“This report is the strongest alarm bell we've seen from the global scientific community about the present and near-term impacts we can expect to see if we don't drastically change our behavior,” said Maria Olano, Communications Director for Climate XChange, a nonprofit ally of Our Climate that analyzes environmental policy.
Given that we are already two-thirds of the way to reaching the 1.5-degree limit, something has to give, and soon. If it remains cheap to cause warming, we’ll be soaring past 1.5 degrees toward our original 2-degree target in the next few decades, which will be catastrophic.

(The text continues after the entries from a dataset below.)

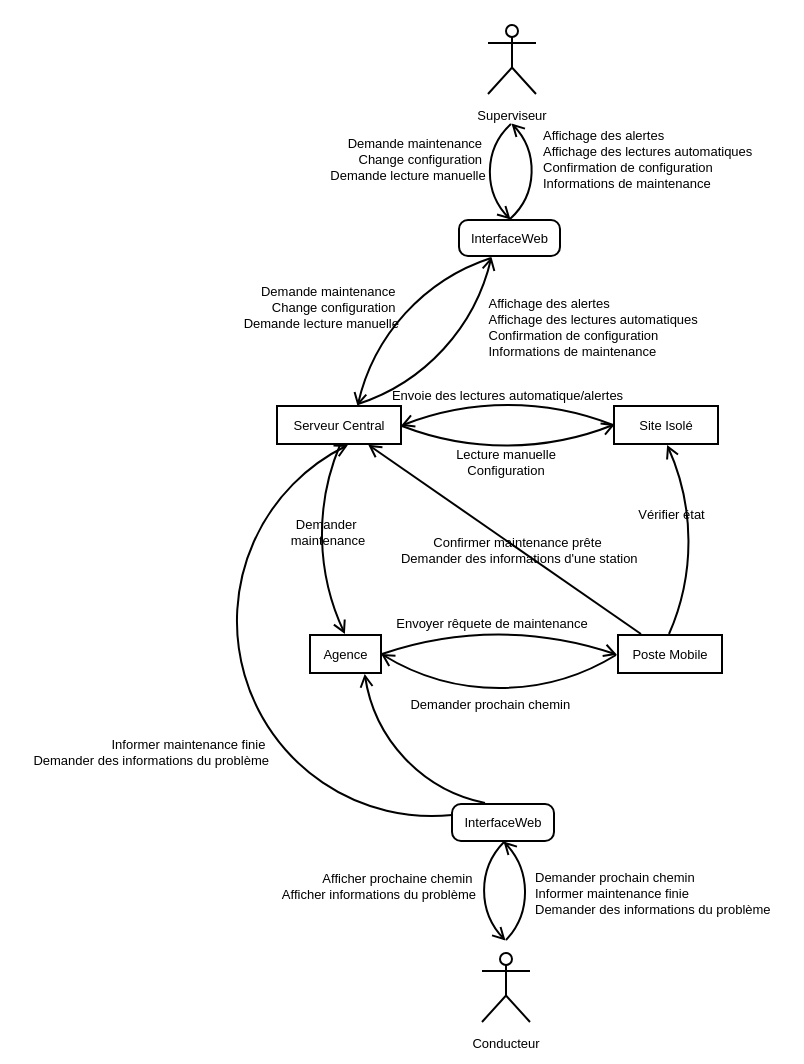
<!DOCTYPE html>
<html lang="fr">
<head>
<meta charset="utf-8">
<title>Diagramme de collaboration</title>
<style>
:root { --ink: #000; --paper: #fff; }
* { box-sizing: border-box; }
html, body { margin: 0; padding: 0; background: var(--paper); }
.diagram {
  position: relative; width: 804px; height: 1064px; overflow: hidden;
  background: var(--paper); color: var(--ink);
  font: 13px/16.2px "Liberation Sans", Arial, sans-serif;
}
.links { position: absolute; left: 0; top: 0; fill: none; stroke: var(--ink); stroke-width: 2; }
.node {
  position: absolute; left: var(--x); top: var(--y); width: var(--w); height: var(--h);
  display: flex; align-items: center; justify-content: center; padding-top: 2px;
  border: 2px solid var(--ink); background: var(--paper); white-space: nowrap;
}
.node.interface { border-radius: 10px; }
.label { position: absolute; left: var(--x); top: var(--y); margin: 0; white-space: nowrap; }
.label.end { text-align: right; transform: translateX(-100%); }
.label.middle { text-align: center; transform: translateX(-50%); }
.label span { display: block; }
.label .inset { padding-right: 3.6px; }
</style>
</head>
<body>
<main class="diagram">
  <svg class="links" width="804" height="1064" viewBox="0 0 804 1064" aria-hidden="true">
    <defs>
      <marker id="arrow" markerUnits="userSpaceOnUse" markerWidth="28" markerHeight="28" viewBox="-14 -14 28 28" orient="auto" overflow="visible">
        <polyline points="-11,-6 0,0 -11,6" fill="none" stroke="#000" stroke-width="2"/>
      </marker>
      <g id="actor">
        <circle cx="0" cy="6" r="6"/>
        <path d="M0 12V42.5M-24 18H24M-24 69L0 42.5L24 69"/>
      </g>
    </defs>
    <use href="#actor" x="512" y="25"/>
    <use href="#actor" x="506" y="953"/>
    <g marker-end="url(#arrow)">
      <g id="superviseur-interface">
        <path marker-end="url(#arrow)" d="M511 124A65 65 0 0 0 509 218"/>
        <path marker-end="url(#arrow)" d="M510 219A65 65 0 0 0 513 125"/>
      </g>
      <g id="interface-serveur">
        <path marker-end="url(#arrow)" d="M491 258A200 200 0 0 0 358 404"/>
        <path marker-end="url(#arrow)" d="M358 404A200 200 0 0 0 491 259"/>
      </g>
      <g id="serveur-site">
        <path marker-end="url(#arrow)" d="M613 425A286 286 0 0 0 403 425"/>
        <path marker-end="url(#arrow)" d="M402 426A288 288 0 0 0 613 425"/>
      </g>
      <g id="poste-liens">
        <path marker-end="url(#arrow)" d="M669 634A229 229 0 0 0 668 447"/>
        <path marker-end="url(#arrow)" d="M641 634L370 446"/>
      </g>
      <g id="agence-poste">
        <path marker-end="url(#arrow)" d="M382 654A358 358 0 0 1 615 654"/>
        <path marker-end="url(#arrow)" d="M616 655A222 222 0 0 1 383 655"/>
      </g>
      <path marker-end="url(#arrow)" d="M340 445A229 229 0 0 0 344 632"/>
      <path marker-end="url(#arrow)" d="M452 815A195 195 0 0 1 346 446"/>
      <path marker-end="url(#arrow)" d="M485 803A152 152 0 0 1 365 676"/>
      <g id="conducteur-interface">
        <path marker-end="url(#arrow)" d="M504 842A69 69 0 0 0 504 939"/>
        <path marker-end="url(#arrow)" d="M506 940A70 70 0 0 0 505 843"/>
      </g>
    </g>
  </svg>

  <div class="node interface" style="--x:458px;--y:219px;--w:103px;--h:38px">InterfaceWeb</div>
  <div class="node" style="--x:276px;--y:405px;--w:126px;--h:40px">Serveur Central</div>
  <div class="node" style="--x:613px;--y:405px;--w:106px;--h:40px">Site Isolé</div>
  <div class="node" style="--x:309px;--y:634px;--w:73px;--h:40px">Agence</div>
  <div class="node" style="--x:617px;--y:634px;--w:106px;--h:40px">Poste Mobile</div>
  <div class="node interface" style="--x:451px;--y:803px;--w:104px;--h:39px">InterfaceWeb</div>

  <p class="label middle" style="--x:512px;--y:107.5px">Superviseur</p>
  <p class="label middle" style="--x:506px;--y:1035.5px">Conducteur</p>

  <p class="label end" style="--x:485.7px;--y:135.5px">
    <span class="inset">Demande maintenance</span>
    <span class="inset">Change configuration</span>
    <span>Demande lecture manuelle</span>
  </p>
  <p class="label" style="--x:543px;--y:127.8px">
    <span>Affichage des alertes</span>
    <span>Affichage des lectures automatiques</span>
    <span>Confirmation de configuration</span>
    <span>Informations de maintenance</span>
  </p>
  <p class="label end" style="--x:399px;--y:283.5px">
    <span class="inset">Demande maintenance</span>
    <span class="inset">Change configuration</span>
    <span>Demande lecture manuelle</span>
  </p>
  <p class="label" style="--x:488.5px;--y:295.8px">
    <span>Affichage des alertes</span>
    <span>Affichage des lectures automatiques</span>
    <span>Confirmation de configuration</span>
    <span>Informations de maintenance</span>
  </p>
  <p class="label middle" style="--x:507.5px;--y:387.5px">Envoie des lectures automatique/alertes</p>
  <p class="label middle" style="--x:506px;--y:446.5px">
    <span>Lecture manuelle</span>
    <span>Configuration</span>
  </p>
  <p class="label middle" style="--x:328px;--y:516.5px">
    <span class="inset">Demander</span>
    <span>maintenance</span>
  </p>
  <p class="label middle" style="--x:671.5px;--y:506.5px">Vérifier état</p>
  <p class="label middle" style="--x:519.3px;--y:534.5px">
    <span class="inset">Confirmer maintenance prête</span>
    <span>Demander des informations d'une station</span>
  </p>
  <p class="label middle" style="--x:492px;--y:615.5px">Envoyer rêquete de maintenance</p>
  <p class="label middle" style="--x:490.3px;--y:696.5px">Demander prochain chemin</p>
  <p class="label end" style="--x:269px;--y:736.5px">
    <span class="inset">Informer maintenance finie</span>
    <span>Demander des informations du problème</span>
  </p>
  <p class="label end" style="--x:476px;--y:870.5px">
    <span class="inset">Afficher prochaine chemin</span>
    <span>Afficher informations du problème</span>
  </p>
  <p class="label" style="--x:535px;--y:869.5px">
    <span>Demander prochain chemin</span>
    <span>Informer maintenance finie</span>
    <span>Demander des informations du problème</span>
  </p>
</main>
</body>
</html>
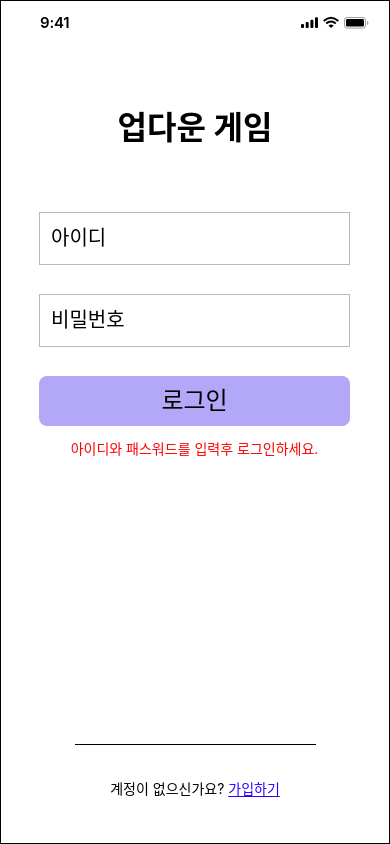
<!DOCTYPE html>
<html lang="ko">
<head>
<meta charset="utf-8">
<meta name="viewport" content="width=390">
<title>로그인</title>
<style>
:root {
  --ink: #000;
  --paper: #fff;
  --field-line: #b8b8b8;
  --button: #b3a8f7;
  --error: #f00;
  --link: #2f00ff;
}
* { box-sizing: border-box; margin: 0; padding: 0; }
html, body { width: 390px; height: 844px; overflow: hidden; }
body { background: var(--paper); color: var(--ink); font-family: Inter, "Noto Sans CJK KR", sans-serif; }
.screen { width: 390px; height: 844px; border: 1px solid var(--ink); display: flex; flex-direction: column; }
.status-bar { height: 43px; padding: 0 20px 0 39px; display: flex; align-items: center; justify-content: space-between; }
.time { font-size: 15px; font-weight: 600; line-height: 20px; letter-spacing: -0.2px; }
.title { margin-top: 60px; font-size: 32px; font-weight: 700; line-height: 48px; text-align: center; }
.login { margin: 60px 39px 0 38px; display: flex; flex-direction: column; }
.field { height: 53px; margin-bottom: 29px; padding-left: 11px; border: 1px solid var(--field-line); font-size: 20px; line-height: 50px; }
.button { height: 50px; border-radius: 8px; background: var(--button); color: var(--ink); font-size: 24px; line-height: 50px; text-align: center; text-decoration: none; }
.error { margin-top: 13px; color: var(--error); font-size: 14px; line-height: 20px; text-align: center; white-space: nowrap; }
.signup { margin-top: auto; height: 99px; display: flex; flex-direction: column; align-items: center; }
.divider { width: 241px; height: 1px; background: var(--ink); }
.signup p { margin-top: 34px; font-size: 14px; line-height: 20px; white-space: nowrap; }
.signup a { color: var(--link); text-decoration: underline; text-underline-offset: 2px; text-decoration-thickness: 1px; }
</style>
</head>
<body>
<main class="screen">
  <header class="status-bar">
    <span class="time">9:41</span>
    <svg width="68" height="14" viewBox="0 0 68 14" aria-hidden="true">
      <g class="signal">
        <rect x="0" y="8" width="3" height="4" rx="1"/>
        <rect x="4.7" y="6" width="3" height="6" rx="1"/>
        <rect x="9.4" y="3.7" width="3" height="8.3" rx="1"/>
        <rect x="14" y="1.3" width="3" height="10.7" rx="1"/>
      </g>
      <g class="wifi" fill="none" stroke="#000" stroke-width="2">
        <path d="M22.7 5Q30 -1.6 37.3 5"/>
        <path d="M25.2 7.6Q30 3.4 34.8 7.6"/>
        <path d="M27.4 9.5Q30 7.4 32.6 9.5L30 12Z" fill="#000" stroke="none"/>
      </g>
      <g class="battery">
        <rect x="43.5" y="1.5" width="21" height="10.6" rx="2.6" fill="none" stroke="#000" stroke-opacity=".38"/>
        <rect x="45" y="3" width="18" height="7.6" rx="1.4"/>
        <path d="M66 5v4Q67.4 8.4 67.4 7T66 5Z" opacity=".4"/>
      </g>
    </svg>
  </header>
  <h1 class="title">업다운 게임</h1>
  <section class="login">
    <div class="field">아이디</div>
    <div class="field">비밀번호</div>
    <a class="button" href="#">로그인</a>
    <p class="error">아이디와 패스워드를 입력후 로그인하세요.</p>
  </section>
  <footer class="signup">
    <div class="divider"></div>
    <p>계정이 없으신가요? <a href="#">가입하기</a></p>
  </footer>
</main>
</body>
</html>
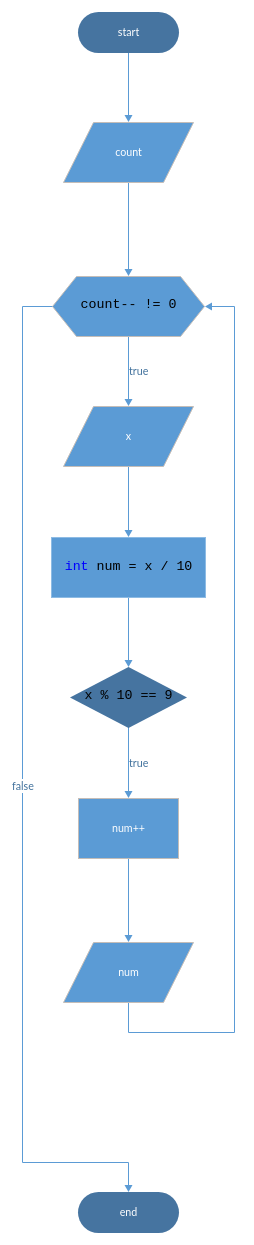
<!DOCTYPE html>
<html lang="en">
<head>
<meta charset="utf-8">
<title>Digit counting flowchart</title>
<style>
  :root {
    --paper: #ffffff;
    --step: #5b9bd5;
    --accent: #4674a0;
    --line: #5b9bd5;
    --edge: #c4bdb8;
    --edge-blue: #8dbbe4;
    --label: #41719c;
    --keyword: #0000ff;
    --code: #000000;
  }
  * { box-sizing: border-box; margin: 0; }
  html, body { width: 254px; height: 1245px; overflow: hidden; background: var(--paper); }
  .flowchart {
    position: relative;
    width: 254px;
    height: 1245px;
    font: 10.7px/14px Lato, "Open Sans", sans-serif;
    color: #ffffff;
  }
  .shapes { position: absolute; inset: 0; display: block; }
  .connectors { fill: none; stroke: var(--line); stroke-width: 1; }
  .arrowheads { fill: var(--line); }
  .terminal, .decision { fill: var(--accent); }
  .step { fill: var(--step); stroke: var(--edge); stroke-width: 1; }
  .assignment { stroke: var(--edge-blue); }
  .node {
    position: absolute;
    left: 51px;
    width: 155px;
    height: 60px;
    display: flex;
    align-items: center;
    justify-content: center;
    white-space: pre;
  }
  .code { font: 13.3px/16px "Liberation Mono", monospace; color: var(--code); padding-bottom: 2px; }
  .keyword { color: var(--keyword); }
  .branch { position: absolute; color: var(--label); background: var(--paper); }
  .start { top: 2px; }
  .read-count { top: 122px; }
  .loop { top: 276px; }
  .read-x { top: 406px; }
  .divide { top: 538px; }
  .test { top: 667px; }
  .increment { top: 798px; }
  .write-num { top: 942px; }
  .end { top: 1182px; }
  .loop-true { left: 129px; top: 364px; background: none; }
  .loop-false { left: 12px; top: 779px; }
  .test-true { left: 129px; top: 756px; background: none; }
</style>
</head>
<body>
<main class="flowchart">
  <svg class="shapes" width="254" height="1245" viewBox="0 0 254 1245" aria-hidden="true">
    <defs>
      <polygon id="arrow-down" points="-4,-7 4,-7 0,0"/>
      <polygon id="input-output" points="30,0 130,0 100,60 0,60"/>
    </defs>
    <g class="connectors">
      <path d="M128.5 52V118M128.5 182V272M128.5 336V402M128.5 466V533M128.5 597V663M128.5 727V794M128.5 858V938"/>
      <path d="M128.5 1002V1032.5H234.5V306.5H210"/>
      <path d="M53 306.5H22.5V1162.5H128.5V1188"/>
    </g>
    <g class="arrowheads">
      <use href="#arrow-down" x="128.5" y="122"/>
      <use href="#arrow-down" x="128.5" y="276"/>
      <use href="#arrow-down" x="128.5" y="406"/>
      <use href="#arrow-down" x="128.5" y="537"/>
      <use href="#arrow-down" x="128.5" y="667"/>
      <use href="#arrow-down" x="128.5" y="798"/>
      <use href="#arrow-down" x="128.5" y="942"/>
      <use href="#arrow-down" x="128.5" y="1192"/>
      <polygon points="205,306.5 212,302.5 212,310.5"/>
    </g>
    <rect class="terminal" x="78" y="12" width="101" height="41" rx="20.5"/>
    <use class="step" href="#input-output" x="63.5" y="122.5"/>
    <polygon class="step" points="52.5,306.5 76.5,276.5 180.5,276.5 204.5,306.5 180.5,336.5 76.5,336.5"/>
    <use class="step" href="#input-output" x="63.5" y="406.5"/>
    <rect class="step assignment" x="51.5" y="537.5" width="154" height="60"/>
    <polygon class="decision" points="128.5,667 187,697.5 128.5,728 70,697.5"/>
    <rect class="step" x="78.5" y="798.5" width="100" height="60"/>
    <use class="step" href="#input-output" x="63.5" y="942.5"/>
    <rect class="terminal" x="78" y="1192" width="101" height="41" rx="20.5"/>
  </svg>

  <p class="node start">start</p>
  <p class="node read-count">count</p>
  <p class="node code loop">count-- != 0</p>
  <p class="branch loop-true">true</p>
  <p class="node read-x">x</p>
  <p class="node code divide"><span class="keyword">int</span> num = x / 10</p>
  <p class="node code test">x % 10 == 9</p>
  <p class="branch test-true">true</p>
  <p class="branch loop-false">false</p>
  <p class="node increment">num++</p>
  <p class="node write-num">num</p>
  <p class="node end">end</p>
</main>
</body>
</html>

Luckily, the 1.5 report also broke the cautious trend of previous reports in that it does not shy away from policy suggestions and explicitly names carbon pricing as a critical tool to fight climate change. This powerful economic incentive to reduce carbon emissions has the potential to completely shift the direction of existing climate change mitigation strategies. While implementation will be challenging (it’s hard to get people to agree to pay more for something that is so deeply ingrained in their daily actions and needs), the IPCC report makes it clear that swift action is necessary and that long-term benefits far outweigh short-term economic challenges associated with increasing the price of carbon.
It's not new for climate science to predict this level of destruction, but the urgent language and policy recommendations in this report are unprecedented. This indicates that the political players in the IPCC are no longer diluting what the scientists are saying and are unwilling to shield their constituencies from the call for immediate and sweeping action. Let’s follow their lead and #PutAPriceOnIt.